When the Xbox Series X was first announced nearly two years ago plenty of people collectively groaned at the name. It’s unnecessarily clunky and long and it’s so close to the names given to the current (soon to be previous) generation of hardware that confusion was bound to be an issue. Many brushed those concerns away, saying they were unfounded and that people would soon learn the difference. “Microsoft will do a good job of differentiating them, you’ll see!” they said, unaware of what the future held.
X marks the spot
If yesterday’s pre-order opening for the Xbox Series X is anything to go by, Microsoft did a monumentally poor job at separating the Xbox One X and Xbox Series X. Looking at sales figures pulled from Amazon, where pre-orders for the Series X opened yesterday (among other places), that wasn’t the console that sold phenomenally well. Nope, the Xbox One X (which is the old one, for those playing the home game) saw sales spike by over 700% yesterday. There will be loads of very disappointed people when the penny finally drops.
Xbox One X sales rank is up 747% on Amazon lol…
— Andrew Alerts (@AndrewAlerts) September 22, 2020
It’s an act of human error and is more than a little silly but, honestly, can you blame people?
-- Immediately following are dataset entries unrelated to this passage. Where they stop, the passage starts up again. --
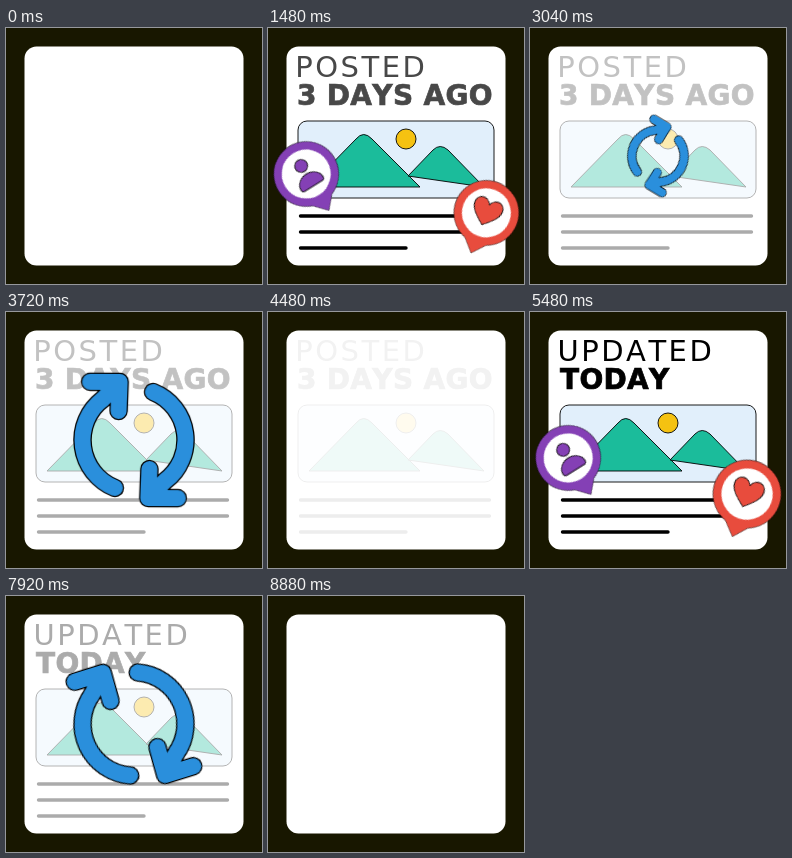
Recreate the animation shown at these times as an HTML page. Size 256 px wide and 256 px high, loop 8.92 s.

```html
<!DOCTYPE html>
<html lang="en">
<head>
<meta charset="utf-8">
<title>Post refresh</title>
<style>
  html, body { margin: 0; width: 100%; height: 100%; overflow: hidden; background: #181700; }
  svg { display: block; width: 100vw; height: 100vh; }
  text { font: 29px "DejaVu Sans", sans-serif; letter-spacing: 2.5px; font-kerning: none; }
  .heavy { font-size: 28px; font-weight: 700; letter-spacing: .3px; stroke-width: .7; }
  .ink { stroke: #000; stroke-width: .9; stroke-linejoin: round; }
  .lines { stroke: #000; stroke-width: 3.4; stroke-linecap: round; }
  .arrow { fill: none; stroke-linecap: round; stroke-linejoin: round; }
</style>
</head>
<body>
<svg viewBox="0 0 256 256">
  <defs>
    <g id="pin">
      <path d="M0 0L-11.300-12.500A32.500 32.500 0 1 1 11.300-12.500Z" stroke="#000" stroke-width=".5"/>
      <circle cy="-43" r="24.500" fill="#fff"/>
    </g>
    <path id="turn" class="arrow" d="M-19 48A51.5 51.5 0 0 1-31-41L-14.500-58M-44-58H-14.500L-15.500-29"/>
    <g id="pair">
      <use href="#turn"/>
      <use href="#turn" transform="rotate(180)"/>
    </g>
  </defs>

  <rect x="18.500" y="18.500" width="219" height="219" rx="12" fill="#fff"/>

  <g id="page" opacity="0">
    <g id="before" fill="#484848" stroke="#484848" stroke-width="0">
      <text x="27.300" y="49">POSTED</text>
      <text class="heavy" x="29" y="77">3 DAYS AGO</text>
    </g>
    <g id="after" opacity="0" stroke="#000" stroke-width="0">
      <text x="27.500" y="49">UPDATED</text>
      <text class="heavy" x="30" y="77">TODAY</text>
    </g>

    <g class="ink">
      <rect x="30" y="93" width="196" height="77" rx="9" fill="#e1effb"/>
      <circle cx="138" cy="111" r="10" fill="#f5c211"/>
      <g fill="#1bbc9b">
        <path d="M41 159L88 111Q95.500 102 104 111L152 159Z"/>
        <path d="M140 148L165 122Q172 115 180 122L216 159Z"/>
      </g>
    </g>
    <path class="lines" d="M32.500 188H221.500M32.500 204H221.500M32.500 220H138"/>

    <g id="user" fill="#8440b5">
      <use href="#pin"/>
      <g class="ink" transform="translate(0 -43)">
        <circle cy="-9.500" r="6.500"/>
        <path d="M-11 14Q-13 14-13 11C-13 4-6 0 0 0S13 4 13 11Q13 14 11 14Z"/>
      </g>
    </g>

    <g id="like" fill="#e84c3d">
      <use href="#pin"/>
      <path class="ink" transform="translate(0 -44) scale(1.05)"
        d="M0 13C-6 8-14 2-14-5C-14-14-3-15 0-7C3-15 14-14 14-5C14 2 6 8 0 13Z"/>
    </g>
  </g>

  <g transform="translate(128 128)">
    <g id="spin">
      <g id="arrows">
        <use href="#pair" stroke="#000" stroke-width="18.500"/>
        <use href="#pair" stroke="#2a8fdc" stroke-width="16"/>
      </g>
    </g>
  </g>
</svg>

<script>
  const LOOP = 8920;
  const IN = 4680;   // delay of the second entrance
  const OUT = 4280;  // delay of the second exit

  // steps: [time in ms, value]; first and last values are held to the loop's ends
  function play(id, prop, steps, easing = "linear") {
    const all = [[0, steps[0][1]], ...steps, [LOOP, steps.at(-1)[1]]];
    const frames = all.map(([t, v]) => ({ offset: t / LOOP, [prop]: v, easing }));
    document.getElementById(id).animate(frames, { duration: LOOP, iterations: Infinity });
  }

  const later = (steps, d) => steps.map(([t, v]) => [t + d, v]);
  const twice = (enter, exit) =>
    [...enter, ...exit, ...later(enter, IN), ...later(exit, OUT)];

  play("page", "opacity", twice(
    [[0, 0], [400, 1]],
    [[2620, 1], [2900, .33], [4100, .33], [4590, 0]]
  ));
  play("before", "opacity", [[4640, 1], [4640, 0]]);
  play("after", "opacity", [[4640, 0], [4640, 1]]);

  // Bubbles swing open and shut near the tips of their tails
  function bubble(id, x, y, angle, drift, start, sway) {
    const side = Math.sign(angle);
    const pose = (turn, scale) => {
      const shrink = 1 - scale;
      const dx = x + side * 13 * shrink;
      const dy = y + 6 * shrink;
      return `translate(${dx}px, ${dy}px) rotate(${turn}deg) scale(${scale})`;
    };
    const shut = pose(angle + side * 35, 0);
    const rest = pose(angle, 1);
    const swayed = pose(angle + sway, 1);
    play(id, "transform", twice(
      [[start, shut], [start + 380, pose(angle + drift, 1.05)], [start + 620, rest], [1480, rest]],
      [[2140, swayed], [2580, swayed], [2940, shut]]
    ), "ease-in-out");
  }
  bubble("user", 61, 182.5, -32, 0, 220, -2);
  bubble("like", 203, 225, 21, -2, 400, -.5);

  const turn = [[2900, "rotate(0deg)"], [4540, "rotate(360deg)"]];
  play("spin", "transform", [...turn, ...later(turn, OUT)]);

  const grow = [[2900, "scale(0)"], [3180, "scale(1)"], [4120, "scale(1)"], [4460, "scale(0)"]];
  play("arrows", "transform", [...grow, ...later(grow, OUT)], "ease-in-out");
</script>
</body>
</html>
```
With the PS5 pre-order debacle — where consoles sold out in short order — showing how quickly people needed to move to get their next-gen console, people obviously panicked. The console titles are similar enough that even we at the office have often confused the pair. Come on, there are three Xs’ to remember each time you write either one of them. That’s just a recipe for confusion right there, tech journalist or not.
Fortunately for the folks who pre-ordered through Amazon, they should be able to return the purchase but whether there’s any stock left of the Series X… well, they may have to wait a bit. This stands as a warning for all the folks hyped on the new Xbox: Please be aware of what you’re adding to basket or you may be surrounded by some very disappointing faces come the end of the year.
(Source: The Verge)